Task goal:
Starting with the first line below, extract each line through the one that contains "block; width: 1200px;", inclusive, excluding pictures.

(Dataset entries)

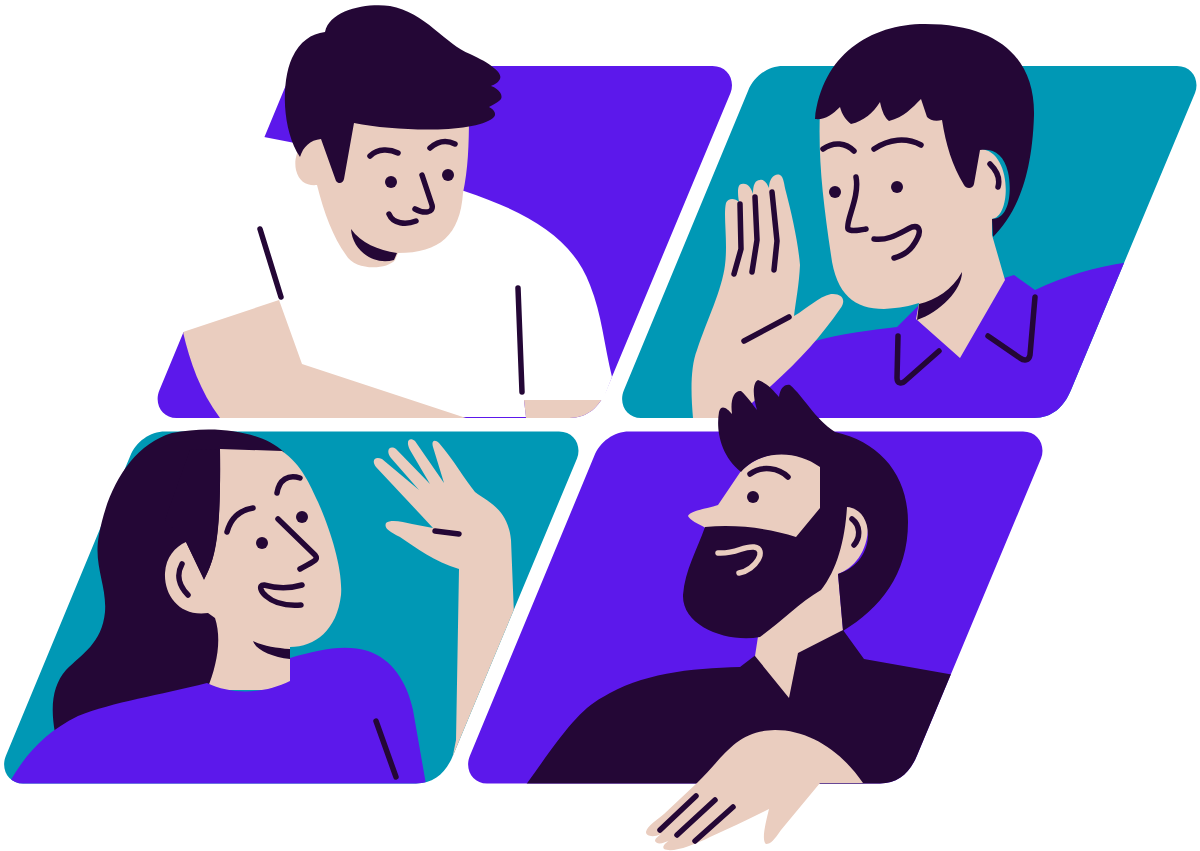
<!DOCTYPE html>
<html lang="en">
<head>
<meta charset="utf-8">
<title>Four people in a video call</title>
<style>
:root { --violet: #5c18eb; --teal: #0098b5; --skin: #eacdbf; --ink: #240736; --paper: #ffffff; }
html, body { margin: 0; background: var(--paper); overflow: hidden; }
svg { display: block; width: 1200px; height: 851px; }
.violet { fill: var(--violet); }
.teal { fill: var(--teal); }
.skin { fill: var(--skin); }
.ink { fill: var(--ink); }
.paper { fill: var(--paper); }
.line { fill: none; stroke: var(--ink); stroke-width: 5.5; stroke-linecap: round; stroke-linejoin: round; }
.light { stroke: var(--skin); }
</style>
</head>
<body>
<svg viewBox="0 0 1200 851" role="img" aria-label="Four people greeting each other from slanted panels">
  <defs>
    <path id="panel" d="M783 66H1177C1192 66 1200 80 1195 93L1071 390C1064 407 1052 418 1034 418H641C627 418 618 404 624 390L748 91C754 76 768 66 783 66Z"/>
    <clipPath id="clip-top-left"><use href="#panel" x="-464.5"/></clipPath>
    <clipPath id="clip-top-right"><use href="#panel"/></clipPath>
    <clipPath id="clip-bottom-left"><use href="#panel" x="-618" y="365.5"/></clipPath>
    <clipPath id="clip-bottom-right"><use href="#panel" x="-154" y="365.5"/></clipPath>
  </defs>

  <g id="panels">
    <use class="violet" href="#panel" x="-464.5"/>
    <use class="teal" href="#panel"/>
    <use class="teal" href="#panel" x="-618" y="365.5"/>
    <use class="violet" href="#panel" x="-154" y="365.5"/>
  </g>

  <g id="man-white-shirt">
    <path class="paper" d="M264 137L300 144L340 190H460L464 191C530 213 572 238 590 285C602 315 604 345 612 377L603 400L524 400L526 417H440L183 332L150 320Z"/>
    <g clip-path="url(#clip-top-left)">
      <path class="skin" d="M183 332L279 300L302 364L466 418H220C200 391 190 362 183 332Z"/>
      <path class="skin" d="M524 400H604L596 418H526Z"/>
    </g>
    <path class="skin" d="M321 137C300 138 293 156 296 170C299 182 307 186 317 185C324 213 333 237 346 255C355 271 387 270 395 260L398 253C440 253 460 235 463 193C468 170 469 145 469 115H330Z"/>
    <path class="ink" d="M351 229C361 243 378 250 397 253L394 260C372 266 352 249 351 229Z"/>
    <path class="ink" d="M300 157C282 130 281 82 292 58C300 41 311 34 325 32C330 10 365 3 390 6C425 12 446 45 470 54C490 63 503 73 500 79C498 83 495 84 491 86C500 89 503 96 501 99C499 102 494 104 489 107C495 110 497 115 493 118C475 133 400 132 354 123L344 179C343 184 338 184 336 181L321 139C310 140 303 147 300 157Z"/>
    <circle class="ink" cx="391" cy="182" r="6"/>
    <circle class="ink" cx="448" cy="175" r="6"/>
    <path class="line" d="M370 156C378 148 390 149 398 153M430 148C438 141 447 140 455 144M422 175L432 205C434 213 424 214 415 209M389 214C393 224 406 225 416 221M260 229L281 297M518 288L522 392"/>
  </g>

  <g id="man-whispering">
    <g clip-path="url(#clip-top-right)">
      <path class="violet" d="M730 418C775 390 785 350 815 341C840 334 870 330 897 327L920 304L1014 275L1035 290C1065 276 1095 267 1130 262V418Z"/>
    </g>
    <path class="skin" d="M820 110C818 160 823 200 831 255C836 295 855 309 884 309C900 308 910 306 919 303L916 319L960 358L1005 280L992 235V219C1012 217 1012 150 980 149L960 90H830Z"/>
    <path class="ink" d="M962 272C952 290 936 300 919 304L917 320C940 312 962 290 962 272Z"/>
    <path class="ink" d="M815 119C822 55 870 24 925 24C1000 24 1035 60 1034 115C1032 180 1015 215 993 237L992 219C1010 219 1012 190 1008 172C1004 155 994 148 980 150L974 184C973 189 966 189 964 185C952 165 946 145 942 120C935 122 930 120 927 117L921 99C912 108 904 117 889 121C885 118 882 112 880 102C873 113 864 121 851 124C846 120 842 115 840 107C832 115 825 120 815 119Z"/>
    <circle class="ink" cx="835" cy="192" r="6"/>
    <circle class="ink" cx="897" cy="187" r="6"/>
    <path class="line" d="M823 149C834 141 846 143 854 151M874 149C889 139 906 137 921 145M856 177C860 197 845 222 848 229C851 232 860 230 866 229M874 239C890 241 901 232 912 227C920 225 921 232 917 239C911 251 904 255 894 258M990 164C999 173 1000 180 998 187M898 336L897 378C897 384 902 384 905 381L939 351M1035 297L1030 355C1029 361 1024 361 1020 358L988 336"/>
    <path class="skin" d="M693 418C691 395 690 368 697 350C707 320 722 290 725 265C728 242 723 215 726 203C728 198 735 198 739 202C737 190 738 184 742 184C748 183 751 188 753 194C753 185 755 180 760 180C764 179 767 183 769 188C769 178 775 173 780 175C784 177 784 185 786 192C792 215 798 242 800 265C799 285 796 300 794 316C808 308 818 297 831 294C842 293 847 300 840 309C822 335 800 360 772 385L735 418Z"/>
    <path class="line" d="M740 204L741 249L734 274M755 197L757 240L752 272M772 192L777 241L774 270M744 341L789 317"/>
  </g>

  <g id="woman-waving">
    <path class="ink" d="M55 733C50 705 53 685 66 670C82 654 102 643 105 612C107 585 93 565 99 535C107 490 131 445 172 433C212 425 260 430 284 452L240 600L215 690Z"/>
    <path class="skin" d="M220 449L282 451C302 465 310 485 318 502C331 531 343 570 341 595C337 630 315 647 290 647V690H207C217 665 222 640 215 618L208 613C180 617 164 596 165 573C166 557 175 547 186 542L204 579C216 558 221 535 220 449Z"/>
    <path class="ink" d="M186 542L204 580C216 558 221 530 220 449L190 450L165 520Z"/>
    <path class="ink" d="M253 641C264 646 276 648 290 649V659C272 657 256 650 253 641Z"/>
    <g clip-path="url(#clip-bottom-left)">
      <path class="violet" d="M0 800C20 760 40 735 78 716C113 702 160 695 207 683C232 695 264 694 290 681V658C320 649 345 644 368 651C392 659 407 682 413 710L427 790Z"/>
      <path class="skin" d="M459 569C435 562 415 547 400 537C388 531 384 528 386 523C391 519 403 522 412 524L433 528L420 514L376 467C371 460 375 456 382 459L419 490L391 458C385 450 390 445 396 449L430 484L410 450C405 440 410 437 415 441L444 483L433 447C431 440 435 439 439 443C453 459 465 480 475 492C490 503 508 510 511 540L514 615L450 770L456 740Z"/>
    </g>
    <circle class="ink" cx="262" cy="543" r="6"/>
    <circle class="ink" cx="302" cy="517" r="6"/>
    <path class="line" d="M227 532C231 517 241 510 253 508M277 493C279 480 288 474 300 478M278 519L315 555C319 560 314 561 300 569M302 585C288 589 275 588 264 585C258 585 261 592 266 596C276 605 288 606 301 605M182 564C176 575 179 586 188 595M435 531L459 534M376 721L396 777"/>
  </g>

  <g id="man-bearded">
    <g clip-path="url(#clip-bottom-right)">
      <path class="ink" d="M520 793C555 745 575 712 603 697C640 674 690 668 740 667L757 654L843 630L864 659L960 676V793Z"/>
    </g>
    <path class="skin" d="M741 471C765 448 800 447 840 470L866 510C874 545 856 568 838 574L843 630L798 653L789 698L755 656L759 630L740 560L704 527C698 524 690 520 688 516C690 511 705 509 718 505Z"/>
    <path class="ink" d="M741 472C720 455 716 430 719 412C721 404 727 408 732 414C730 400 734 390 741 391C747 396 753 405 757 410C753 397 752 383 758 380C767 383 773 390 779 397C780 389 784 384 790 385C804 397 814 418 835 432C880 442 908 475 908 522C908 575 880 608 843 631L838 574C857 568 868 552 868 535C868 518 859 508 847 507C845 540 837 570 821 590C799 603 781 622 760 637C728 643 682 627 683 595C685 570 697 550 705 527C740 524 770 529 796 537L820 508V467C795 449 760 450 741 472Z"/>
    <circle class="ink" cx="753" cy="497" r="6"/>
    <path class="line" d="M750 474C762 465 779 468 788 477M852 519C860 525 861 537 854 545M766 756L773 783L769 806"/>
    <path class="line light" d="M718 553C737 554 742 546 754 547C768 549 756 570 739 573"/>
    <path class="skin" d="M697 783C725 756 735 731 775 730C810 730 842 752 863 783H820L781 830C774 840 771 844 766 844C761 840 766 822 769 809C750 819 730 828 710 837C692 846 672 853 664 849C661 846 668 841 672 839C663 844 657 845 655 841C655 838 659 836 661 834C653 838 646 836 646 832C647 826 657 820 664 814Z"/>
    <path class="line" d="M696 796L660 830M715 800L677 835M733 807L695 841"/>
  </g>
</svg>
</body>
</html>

Response:
<!DOCTYPE html>
<html lang="en">
<head>
<meta charset="utf-8">
<title>Four people in a video call</title>
<style>
:root { --violet: #5c18eb; --teal: #0098b5; --skin: #eacdbf; --ink: #240736; --paper: #ffffff; }
html, body { margin: 0; background: var(--paper); overflow: hidden; }
svg { display: block; width: 1200px; height: 851px; }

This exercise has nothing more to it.